What a contrast I experienced between the times of my mother’s appearance and her screaming tirades and the sweet stillness of the mountain as it slept through that short night. How could I have survived, relatively intact, the thousands of my mother’s ingenious punishments if I didn’t have that mountain place to feed and sustain me?
I know now that a severely abused child who has no choice but to survive has to have altered and different ways to receive information and to process experiences. When I think back on this experience on some level it makes me literally sick to my stomach — especially knowing my father was in the house and fully aware of what was taking place and did not intervene.
But the punishment also carries within two jewels. One is that I dared to defy my mother by sitting up. The other is that I had implanted in my being a memory that is by itself precious to me — that of being a witness to and a part of an Alaskan summer sunrise as it came over the mountains surrounding me. I could not stop her punishment of me, but I did make use of what options were available to me. I chose to fix beauty and goodness around this abusive incident and I hold the two together inside of me so that one cannot be separated from the other.

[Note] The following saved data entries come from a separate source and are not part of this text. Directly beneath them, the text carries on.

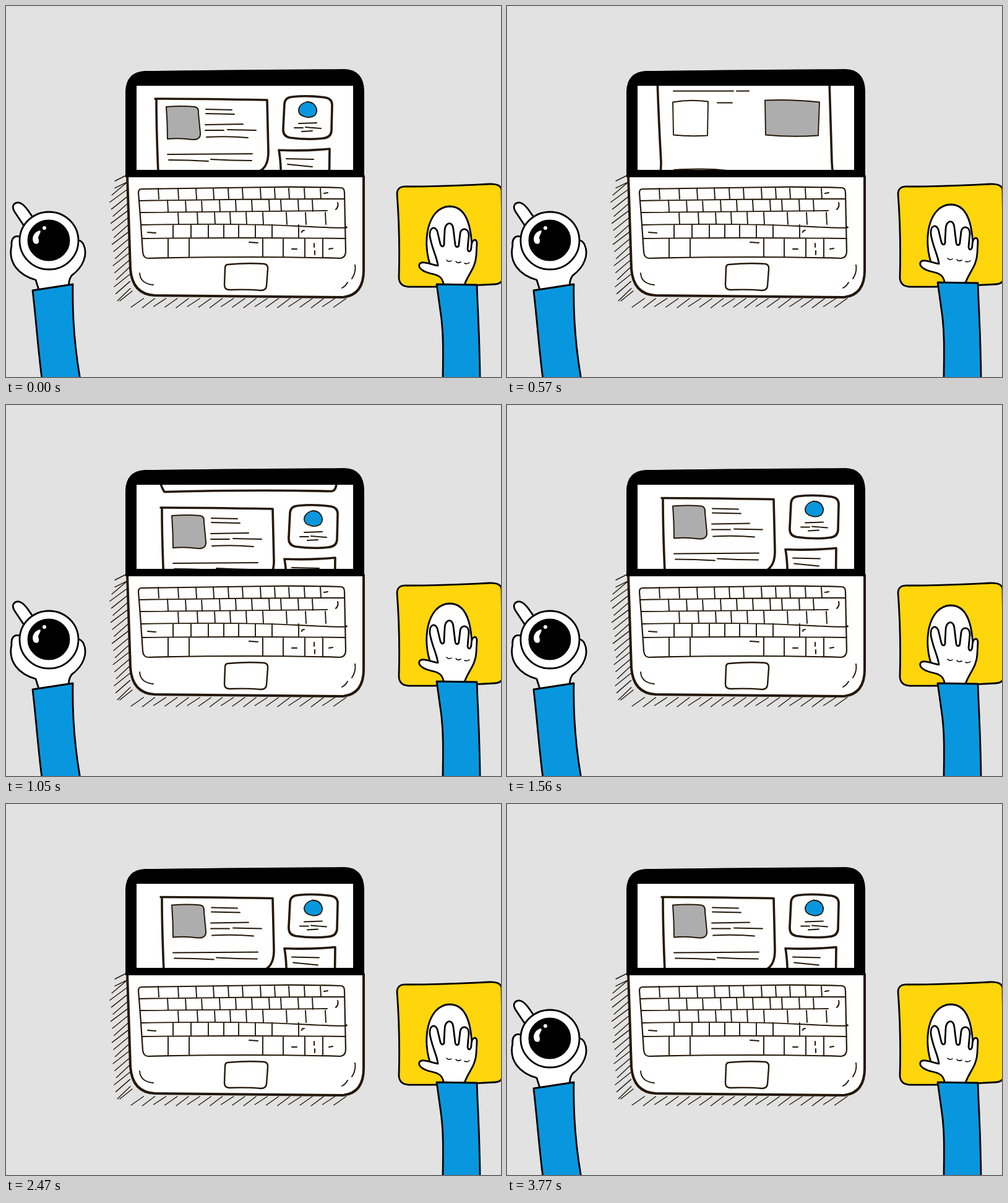
Animation of 800 by 600 pixels, one loop 4.77 s. Source, as an HTML page:

```html
<!DOCTYPE html>
<html>
<head>
<meta charset="utf-8">
<style>
html, body { margin: 0; width: 100%; height: 100%; overflow: hidden; background: #e2e2e2; }
svg { display: block; width: 800px; height: 600px; }
path, ellipse { stroke-linecap: round; stroke-linejoin: round; }
.ink { stroke: #241809; fill: none; }
.thin { stroke-width: 1.9; }
.card { stroke-width: 3.6; }
.limb { stroke: #000; stroke-width: 2.8; fill: #fff; }
.blue { fill: #0897de; }
.yellow { fill: #ffd50b; }
.grey { fill: #adadad; }
</style>
</head>
<body>
<svg viewBox="0 0 800 600">
  <defs>
    <clipPath id="view"><path d="M211 129H561V265H211Z"/></clipPath>
    <g id="page" class="ink">
      <g class="card">
        <path d="M241 150Q300 150 422 152L424 236Q424 260 410 267L246 269Q243 200 243 151"/>
        <path d="M462 147Q488 144 516 148Q528 150 527 162L526 202Q525 213 512 214Q488 217 459 213Q447 211 448 198L450 158Q451 148 462 147Z"/>
        <path d="M441 233Q480 235 523 231L522 317Q485 320 444 317Q446 260 441 233"/>
      </g>
      <path class="grey" stroke-width="2" d="M259 163Q285 161 305 163Q312 164 311 174L314 205Q315 217 301 216Q280 213 261 215Q261 190 259 163Z"/>
      <path class="blue" stroke-width="1.8" d="M486 155Q496 155 500 162Q505 170 499 177Q492 182 483 179Q472 176 473 167Q475 158 486 155Z"/>
      <path class="thin" d="M323 167L365 168M323 174L369 175M322 192L383 191M322 201H352M358 200L404 201M324 212Q360 210 391 213M261 240L398 239M263 249Q295 249 327 251M331 248Q365 250 397 250M473 190L502 189M466 197H480M484 196L509 198M478 203L495 202M453 247L497 248M455 256L495 260"/>
      <g transform="translate(0 186)">
        <path class="card" d="M243 152Q380 151 523 153Q521 180 522 200Q470 209 410 206Q330 200 241 204Q245 180 243 152Z"/>
        <path class="thin" d="M258 167H315M260 174L292 176M356 168Q385 169 411 171M356 177L384 176M442 173L488 171M442 183L471 182"/>
        <path class="card" d="M241 228Q260 225 340 228Q440 233 521 230Q523 300 525 361C528 407 535 447 534 484Q533 496 525 496Q400 493 256 497C237 468 248 410 249 361Q245 290 243 227"/>
        <path class="thin" d="M269 246H366M371 246H391"/>
        <path class="thin" d="M268 264Q295 259 325 263L324 318Q295 320 269 317Z"/>
        <path class="thin grey" d="M417 261Q460 259 505 264L503 318Q460 321 418 317Z"/>
        <path class="thin" d="M340 265H364"/>
      </g>
      <g transform="translate(0 418.5)">
        <path class="thin" d="M270 141Q315 138 345 141T383 142M270 150L331 152M341 152L424 151M271 181H317M321 181H417M434 181L472 183M485 184H517M271 190H323M340 191Q420 195 477 194M287 244L310 243M277 250Q300 248 324 250M380 242L397 240M368 249H407M463 243H477M455 252L492 251"/>
        <g class="yellow" stroke-width="1.8">
          <path d="M290 206Q302 200 312 207Q320 216 317 225Q309 234 296 233Q283 230 282 221Q283 211 290 206Z"/>
          <path d="M374 209Q386 206 396 212Q402 220 400 227Q394 235 382 234Q370 229 368 222Q368 214 374 209Z"/>
          <path d="M456 210Q468 207 477 213Q483 219 480 227Q473 234 462 234Q450 230 449 222Q449 214 456 210Z"/>
        </g>
      </g>
    </g>
  </defs>

  <path id="hatch" class="ink" stroke-width="1.4"/>
  <path class="ink" stroke-width="4" style="fill:#fff" d="M196 275L201 425Q204 466 240 468Q400 470 545 471Q579 467 578 425L578 275Z"/>
  <path d="M193 277V138Q194 107 224 105Q400 103 547 102Q578 103 579 137V277Z"/>
  <path fill="#fff" d="M211 129H561V265H211Z"/>
  <g clip-path="url(#view)">
    <g id="scroll">
      <use href="#page"/>
      <use href="#page" x="9" y="558.5"/>
    </g>
  </g>

  <path class="ink" stroke-width="2.2" d="M219 296Q380 294 425 293T541 294Q547 294 547 302L549 397Q549 407 540 408Q400 404 230 408Q222 408 221 398Q218 350 214 302Q214 296 219 296Z"/>
  <path id="keys" class="ink thin"/>
  <path class="ink" stroke-width="2" d="M514 303L520 302M536 318Q538 324 533 329M229 366L242 367M478 366Q478 363 482 363M393 382L407 383M462 393H470M498 384V390M499 396V402M522 393L528 392"/>
  <path class="ink" stroke-width="2.4" d="M359 418Q390 415 417 417Q424 418 423 426L421 453Q420 460 412 460Q390 458 361 459Q353 459 353 451L354 424Q354 418 359 418Z"/>
  <path class="ink thin" d="M216 432Q217 449 238 451M564 419Q566 430 559 441M552 447Q549 453 543 456"/>

  <path class="yellow" stroke="#000" stroke-width="2.8" d="M632 304Q632 291 648 292Q710 292 780 288Q802 287 801 300L803 438Q803 449 790 450Q700 455 650 454Q636 453 635 440Q637 370 632 304Z"/>
  <g id="mouse" class="limb">
    <path d="M688 425C671 385 680 325 717 324C750 324 754 370 754 420Z"/>
    <path d="M708 454C706 440 702 436 688 433C674 430 666 424 668 418C671 411 684 417 698 420C697 407 688 392 685 372C684 358 693 355 697 364L702 385C704 391 709 390 708 382L709 364C709 349 722 347 723 361L726 386C727 391 732 391 732 385L734 368C735 358 748 358 748 371L746 393C747 399 751 398 752 391C752 376 761 375 761 384L760 403C759 425 745 435 740 454Z"/>
    <path style="fill:none;stroke-width:1.5" d="M712 411Q716 415 720 412M727 413Q730 417 735 414M741 416Q745 418 749 415"/>
    <path class="blue" d="M696 450L761 451C763 510 767 560 766 640H706C705 590 709 545 703 500Z"/>
  </g>

  <g id="cup" class="limb">
    <path d="M22 373C12 370 8 378 9 388C3 415 20 435 48 443L54 462L102 455Q100 445 106 436C125 422 133 402 125 385Q121 378 114 379Z"/>
    <path d="M28 354L14 333C7 322 15 317 21 318C30 320 38 334 46 346Z"/>
    <ellipse cx="69.500" cy="379.500" rx="47.500" ry="46.500"/>
    <ellipse cx="69" cy="379" rx="33" ry="32" style="fill:#000"/>
    <g stroke="none">
      <path d="M55 363C44 365 40 378 46 384C54 387 54 380 52 375C52 371 58 365 55 363Z"/>
      <ellipse cx="62" cy="359" rx="3" ry="3"/>
    </g>
    <path class="blue" d="M43 460L108 450C107 500 111 555 121 610H59C52 560 49 510 43 460Z"/>
  </g>
</svg>
<script>
const LOOP = 4770, STEP = 30;
const el = id => document.getElementById(id);

// keyboard: [top, bottom, slant, divider positions]
const rows = [
  [295, 312, 1, [246, 278, 307, 335, 359, 382, 411, 434, 457, 482, 508]],
  [314, 332, 1, [261, 290, 316, 345, 371, 397, 425, 444, 472, 495]],
  [334, 353, 1, [278, 309, 337, 362, 388, 415, 453, 484, 516]],
  [354, 375, 0, [270, 299, 327, 352, 376, 403, 430, 473]],
  [376, 406, 0, [262, 296, 415, 448, 483, 512]]
];
let keys = "M215 315Q380 312 547 312M217 334Q380 333 519 331M218 354Q380 351 472 356T549 357M220 376Q380 374 549 376";
for (const [top, bottom, slant, xs] of rows)
  for (const x of xs) keys += `M${x} ${top}L${x + slant} ${bottom}`;
el("keys").setAttribute("d", keys);

// pencil shading on the left and below the laptop
let hatch = "";
for (let i = 0; i < 18; i++) {
  const y = 283 + i * 11.4, x = i < 2 ? 176 : 166 + i * .6 + i % 3 * 2;
  hatch += `M${x} ${y}L${Math.min(194 + i * .4, x + 28)} ${y - (i < 2 ? 9 : 20)}`;
}
for (let i = 0; i < 20; i++) {
  const x = 184 + i * 18.2;
  hatch += `M${x} ${i ? 486 + i % 3 : 477}L${x + 20} ${i ? 473 : 461}`;
}
el("hatch").setAttribute("d", hatch);

// whole steps done since a start time, at most n
const steps = (t, start, n) => Math.max(0, Math.min(n, Math.floor((t - start) / STEP + 1e-6)));
// out and back over n steps, peaking at 1
const bump = (k, n) => 1 - Math.abs(1 - 2 * k / n);
const move = (id, x, y) => el(id).setAttribute("transform", `translate(${x} ${y})`);

function draw(now) {
  const t = now % LOOP;
  const scroll = steps(t, 0, 36);
  move("scroll", 0, -15.5 * scroll);
  const x = 7 * bump(steps(t, 1590, 7), 7) - 13 * bump(steps(t, 1380, 6), 6);
  move("mouse", x, -9 * bump(scroll % 6, 6));
  move("cup", 0, 30 * (steps(t, 2170, 10) - steps(t, 3470, 10)));
}

let start;
function frame(now) {
  start ??= now;
  draw(now - start);
  requestAnimationFrame(frame);
}
draw(0);
requestAnimationFrame(frame);
</script>
</body>
</html>
```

And yet this experience is still one that is dissociated from my ongoing life process because there is no way that I could make it ‘fit’ back then when it happened and no way I can make it ‘fit’ now. The only pieces that seem to matter to me are the good parts which I willed myself to keep closer than the experience of the abuse itself. Yes, the experience was traumatic. No, I have never forgotten it, though I do not remember many thousands of other abusive experiences. But I decided even back then that I was going to add my own beauty to the abuse — and that part is MINE.
I need to make it clear here that I do not write about sexual abuse. To my knowledge, that form abuse was not a part of my childhood. I am also NOT saying that anything about the abuse itself was positive. What I am saying is that I find value in being able to own those qualities in me that allowed me to endure all the abusive events and still come out to be a lovely person. I do not have the mental illness that my mother had, and I can never be grateful enough for that fact. ‘Normal’ people never have to think in these terms, but I have to.
One could think that a body (mine) could never have endured even the physical aspects of being beaten from the time I was tiny. Certainly it is critical to understand how a child endures the verbal, psychological and emotional abuse, as well. We did survive because there is something inside of us that allowed that to happen. What THAT was is for me to discover, hold onto and use every day, today included.
At this point, I would not encourage anyone to go ‘back there’ and hunt around for awful childhood abuse memories. Most of us have more than our share to face and deal with on a daily basis as it is. But I will always ask that others think about how the goodness surrounded the abuse in some way or we would never have survived it at all in the first place. There is something good in each survivor, something precious and I say, holy, that we brought with us through the abuse because it is a part of who we are and nobody could or can take that away from us.
After all, I am the one that remembers what it feels like to be included in the rising sun’s caress of an Alaskan mountainside on the morning of a long summer’s day– not my mother nor my father nor my siblings. I am the one that still feels that sun’s kiss, and I always will.